▶ [REQUIREMENT] Start at the top of the records and, please, print each line exactly through the line that contains "--red: #f04e23;", leaving out all pictures.
───
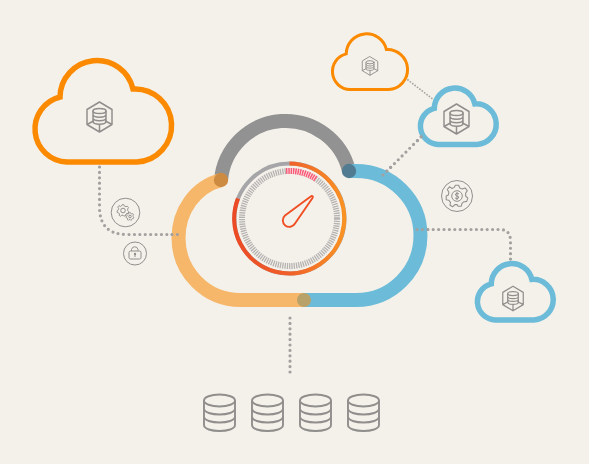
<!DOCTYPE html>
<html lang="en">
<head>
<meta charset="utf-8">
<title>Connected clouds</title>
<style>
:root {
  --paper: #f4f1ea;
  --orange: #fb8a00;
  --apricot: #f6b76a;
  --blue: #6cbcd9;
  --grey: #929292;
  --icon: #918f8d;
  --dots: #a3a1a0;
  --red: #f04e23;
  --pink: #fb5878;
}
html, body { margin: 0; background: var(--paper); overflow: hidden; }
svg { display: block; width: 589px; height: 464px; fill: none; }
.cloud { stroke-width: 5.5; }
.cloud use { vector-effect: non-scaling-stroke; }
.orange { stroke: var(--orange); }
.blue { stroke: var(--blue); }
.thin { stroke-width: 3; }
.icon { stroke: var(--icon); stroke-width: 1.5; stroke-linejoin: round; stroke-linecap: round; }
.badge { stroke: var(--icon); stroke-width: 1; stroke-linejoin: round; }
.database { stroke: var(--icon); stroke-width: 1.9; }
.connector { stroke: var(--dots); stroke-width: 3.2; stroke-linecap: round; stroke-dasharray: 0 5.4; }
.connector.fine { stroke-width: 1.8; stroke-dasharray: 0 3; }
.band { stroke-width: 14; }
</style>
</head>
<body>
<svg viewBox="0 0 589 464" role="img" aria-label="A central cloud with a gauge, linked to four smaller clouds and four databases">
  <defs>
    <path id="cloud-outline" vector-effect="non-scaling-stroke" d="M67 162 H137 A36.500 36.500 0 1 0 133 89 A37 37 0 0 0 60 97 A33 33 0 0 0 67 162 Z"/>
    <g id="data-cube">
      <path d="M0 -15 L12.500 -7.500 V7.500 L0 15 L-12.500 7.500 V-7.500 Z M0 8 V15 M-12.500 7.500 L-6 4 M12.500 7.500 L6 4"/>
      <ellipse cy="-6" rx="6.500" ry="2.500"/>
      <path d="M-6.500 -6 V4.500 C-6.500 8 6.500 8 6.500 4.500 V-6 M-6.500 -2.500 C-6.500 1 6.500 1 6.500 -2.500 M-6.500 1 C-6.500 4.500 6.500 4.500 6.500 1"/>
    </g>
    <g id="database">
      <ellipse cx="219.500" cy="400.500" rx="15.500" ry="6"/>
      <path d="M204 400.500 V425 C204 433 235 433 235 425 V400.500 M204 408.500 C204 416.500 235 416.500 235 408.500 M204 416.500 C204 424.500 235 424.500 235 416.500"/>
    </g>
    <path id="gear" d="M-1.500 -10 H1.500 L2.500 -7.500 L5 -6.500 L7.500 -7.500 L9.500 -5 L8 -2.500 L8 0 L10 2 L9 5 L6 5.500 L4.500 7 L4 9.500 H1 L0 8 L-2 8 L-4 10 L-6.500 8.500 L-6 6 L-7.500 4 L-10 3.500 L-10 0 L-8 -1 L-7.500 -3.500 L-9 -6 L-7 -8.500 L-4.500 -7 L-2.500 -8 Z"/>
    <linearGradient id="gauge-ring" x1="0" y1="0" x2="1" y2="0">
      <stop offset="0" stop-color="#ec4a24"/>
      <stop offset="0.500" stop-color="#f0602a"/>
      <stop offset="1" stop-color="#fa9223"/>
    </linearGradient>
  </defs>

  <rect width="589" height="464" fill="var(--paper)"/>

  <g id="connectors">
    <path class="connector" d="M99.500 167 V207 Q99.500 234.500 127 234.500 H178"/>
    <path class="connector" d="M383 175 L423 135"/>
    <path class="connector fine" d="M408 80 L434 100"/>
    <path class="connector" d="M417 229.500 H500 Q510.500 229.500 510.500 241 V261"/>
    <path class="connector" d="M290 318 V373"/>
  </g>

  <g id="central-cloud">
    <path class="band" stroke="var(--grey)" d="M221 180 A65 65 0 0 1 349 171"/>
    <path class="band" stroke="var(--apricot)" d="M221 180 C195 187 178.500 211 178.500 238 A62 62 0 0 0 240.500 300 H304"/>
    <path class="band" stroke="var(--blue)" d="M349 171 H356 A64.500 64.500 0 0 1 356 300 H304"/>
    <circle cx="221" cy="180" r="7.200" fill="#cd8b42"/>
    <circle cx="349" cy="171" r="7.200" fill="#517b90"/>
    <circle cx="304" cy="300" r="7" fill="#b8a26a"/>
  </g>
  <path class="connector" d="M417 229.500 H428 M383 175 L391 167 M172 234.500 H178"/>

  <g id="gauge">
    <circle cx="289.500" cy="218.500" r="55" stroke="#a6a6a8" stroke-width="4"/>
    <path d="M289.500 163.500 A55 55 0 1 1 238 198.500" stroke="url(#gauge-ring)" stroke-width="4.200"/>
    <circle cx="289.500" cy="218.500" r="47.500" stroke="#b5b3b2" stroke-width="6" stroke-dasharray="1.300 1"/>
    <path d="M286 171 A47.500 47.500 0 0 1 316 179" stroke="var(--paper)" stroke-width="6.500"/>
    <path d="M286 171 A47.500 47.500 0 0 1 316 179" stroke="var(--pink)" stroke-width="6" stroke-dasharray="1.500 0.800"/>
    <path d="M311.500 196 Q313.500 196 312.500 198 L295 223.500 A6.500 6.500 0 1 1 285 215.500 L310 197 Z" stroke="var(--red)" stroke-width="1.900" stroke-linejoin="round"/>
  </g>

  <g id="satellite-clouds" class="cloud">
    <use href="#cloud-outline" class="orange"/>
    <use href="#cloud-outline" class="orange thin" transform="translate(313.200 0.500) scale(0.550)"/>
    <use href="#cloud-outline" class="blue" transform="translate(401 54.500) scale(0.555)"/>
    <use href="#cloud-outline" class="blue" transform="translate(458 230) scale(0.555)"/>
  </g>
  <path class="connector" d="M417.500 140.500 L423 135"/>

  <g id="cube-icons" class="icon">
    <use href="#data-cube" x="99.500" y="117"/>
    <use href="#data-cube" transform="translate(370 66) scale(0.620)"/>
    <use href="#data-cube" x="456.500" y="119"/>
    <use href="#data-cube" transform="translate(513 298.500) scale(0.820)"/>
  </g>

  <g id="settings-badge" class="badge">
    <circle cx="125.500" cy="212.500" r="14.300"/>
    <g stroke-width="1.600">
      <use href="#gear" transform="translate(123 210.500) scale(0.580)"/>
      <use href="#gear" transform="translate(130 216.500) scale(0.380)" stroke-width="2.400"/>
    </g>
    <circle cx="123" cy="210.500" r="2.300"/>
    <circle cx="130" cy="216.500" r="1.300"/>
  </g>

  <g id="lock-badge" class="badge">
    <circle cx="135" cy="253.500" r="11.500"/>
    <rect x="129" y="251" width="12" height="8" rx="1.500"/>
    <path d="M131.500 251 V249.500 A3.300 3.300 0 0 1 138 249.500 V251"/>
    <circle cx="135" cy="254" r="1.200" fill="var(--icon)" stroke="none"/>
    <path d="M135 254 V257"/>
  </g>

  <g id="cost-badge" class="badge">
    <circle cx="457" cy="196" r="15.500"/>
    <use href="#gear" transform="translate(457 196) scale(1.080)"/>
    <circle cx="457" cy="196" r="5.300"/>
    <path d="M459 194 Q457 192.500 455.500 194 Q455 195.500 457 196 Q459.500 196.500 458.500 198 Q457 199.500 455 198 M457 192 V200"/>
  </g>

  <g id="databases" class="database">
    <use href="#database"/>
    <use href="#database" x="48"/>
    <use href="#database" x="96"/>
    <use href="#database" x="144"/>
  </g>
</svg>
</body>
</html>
───
▶ [OUTPUT FOR THIS EXERCISE]
<!DOCTYPE html>
<html lang="en">
<head>
<meta charset="utf-8">
<title>Connected clouds</title>
<style>
:root {
  --paper: #f4f1ea;
  --orange: #fb8a00;
  --apricot: #f6b76a;
  --blue: #6cbcd9;
  --grey: #929292;
  --icon: #918f8d;
  --dots: #a3a1a0;
  --red: #f04e23;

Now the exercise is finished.